Fifty souls gathered Saturday night just behind the Green at First Parish Church Lexington to hear a somewhat informal, thoughtful piano recital of Bach and Brahms. The church is classic New England, with an all-white interior dominated by towering golden organ pipes above a plush deep red banquette. Below, on the floor with the parishioners, is an obviously experienced — and very respectable — mid-size black Steinway.
The program was presented by Diran Heller, piano teacher, church musician, and accompanist in and around Boston. Despite these responsibilities, he found time to undertake an ambitious recital program of five preludes and fugues from both books of the Well Tempered Clavier and the eight Klavierstücke of Brahms’s op. 76. He introduced the program by describing the two volumes of the WTC and pointing out the two composers’ similar devotion to their respective musical traditions, then demonstrated the less-than-traditional improvisatory nature of the B-flat major prelude from WTC Book 1.
Heller played preludes and fugues in C minor, C-sharp major, and B-flat major from Book 1, and C major and D minor from Book 2 from memory, an impressive feat for five different fugues, and even more impressive when he made a few [small] stumbles but was able to continue. (Ask any pianist about re-starting from memory in the middle of a fugue!) Voices and harmonies were always clear and conveyed a feeling of thoughtful consideration.
The four Capriccios and four Intermezzi that comprise Brahms’s op. 76 are not to be taken lightly; they are thickly written and filled with dense harmonies and rhythmic sleight of hand. They also cover extensive emotional territory, despite their character-piece format. While we did not hear emotional fireworks from Heller in these pieces, we certainly did hear the harmonic framework as well as individual lines, surging broken chords in the bass, and interior voices that are so easy to lose in grand washes of sound. Upper voice melodic lines were sometimes hard to follow; the entire recital was performed with the piano lid closed, presumably because of the very live acoustics in the sanctuary, but an open lid would have enhanced the high register and undoubtedly made the Brahms in particular feel more expansive.
Heller often uses a real finger legato when many musicians would depend on the sustaining pedal; this is certainly one source of the clarity in his playing.
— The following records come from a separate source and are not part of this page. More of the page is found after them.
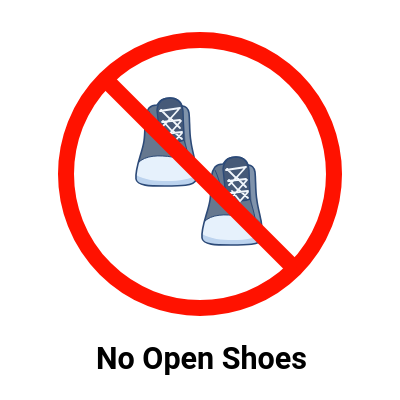
<!DOCTYPE html>
<html lang="en">
<head>
<meta charset="utf-8">
<title>No Open Shoes</title>
<style>
:root {
  --paper: #ffffff;
  --ink: #000000;
  --prohibit: #ff1200;
  --outline: #2c4a78;
  --upper: #66788f;
  --upper-light: #8093ab;
  --tongue: #465a78;
  --cap: #e6f1fc;
  --cap-shade: #bcd3ee;
  --lace: #f2f7fc;
}
* { margin: 0; padding: 0; box-sizing: border-box; }
html, body { width: 400px; height: 400px; overflow: hidden; background: var(--paper); }
.sign { position: relative; width: 400px; height: 400px; }
.symbol { position: absolute; left: 0; top: 0; display: block; }
.caption {
  position: absolute; left: 0; top: 341px; width: 403px;
  font: 700 30.5px/36px Roboto, sans-serif;
  color: var(--ink); text-align: center; white-space: nowrap;
}
.outline { fill: none; stroke: var(--outline); stroke-width: 1.6; stroke-linejoin: round; }
.upper { fill: var(--upper); }
.side { fill: var(--upper-light); }
.tongue { fill: var(--tongue); stroke: var(--outline); stroke-width: 1.4; }
.cap { fill: var(--cap); }
.cap-shade { fill: var(--cap-shade); }
.seam { fill: none; stroke: var(--outline); stroke-width: 1; }
.laces { fill: none; stroke: var(--lace); stroke-width: 1.8; stroke-linecap: round; }
.ban { fill: none; stroke: var(--prohibit); stroke-width: 16; }
</style>
</head>
<body>
<main class="sign">
  <svg class="symbol" width="400" height="330" viewBox="0 0 400 330" role="img" aria-label="Pair of shoes crossed out by a red prohibition sign">
    <defs>
      <g id="shoe">
        <path class="upper" d="M149 108C155 103 181 102 187 108C192 118 189 128 191 142C193 156 198 166 196 180C194 186 180 186 165 186C150 186 137 186 136 179C135 167 142 154 144 141C146 128 143 116 149 108Z"/>
        <path class="side" d="M182 106C186 106 188 108 189 113C190 120 189 130 191 142C192 149 194 156 196 164L189 158C184 140 185 122 182 106Z"/>
        <path class="tongue" d="M157 110C158 101 164 98 170 98C177 98 182 102 183 111L184 140C178 143 167 142 160 138Z"/>
        <path class="cap" d="M138 163C145 155 160 155 172 157C184 158 193 162 196 168C197 173 197 178 196 181C193 186 180 186 165 186C150 186 137 186 136 179C136 173 136 168 138 163Z"/>
        <path class="cap-shade" d="M136 175C145 180 155 181 167 181C180 181 190 179 197 175C197 178 197 180 196 181C193 186 180 186 165 186C150 186 137 186 136 179Z"/>
        <path class="seam" d="M138 163C145 155 160 155 172 157C184 158 193 162 196 168M149 111C154 122 155 132 160 138M184 140C186 147 188 153 189 159"/>
        <path class="laces" d="M160 111L180 108M161 110L170 119L179 109M162 122L180 120M163 121L172 131L181 121M164 134L182 132M166 132L174 142L182 133M170 119L163 126M172 131L166 138M171 119L180 128M173 131L182 139"/>
        <path class="outline" d="M149 108C152 105 155 105 157 105C160 99 165 98 170 98C176 98 181 101 182 106C186 106 188 108 189 113C190 122 189 130 191 142C193 156 198 166 196 180C194 186 180 186 165 186C150 186 137 186 136 179C135 167 142 154 144 141C146 128 143 116 149 108Z"/>
      </g>
    </defs>
    <use href="#shoe"/>
    <use href="#shoe" x="66" y="59"/>
    <circle class="ban" cx="200" cy="174" r="134"/>
    <line class="ban" x1="105" y1="79" x2="295" y2="269"/>
  </svg>
  <h1 class="caption">No Open Shoes</h1>
</main>
</body>
</html>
He holds degrees in composition from Boston Conservatory and Boston University and has taught music theory at the Boston University Tanglewood Institute; that training probably also contributes to his attention to structure. It was very interesting to hear this music from that vantage point.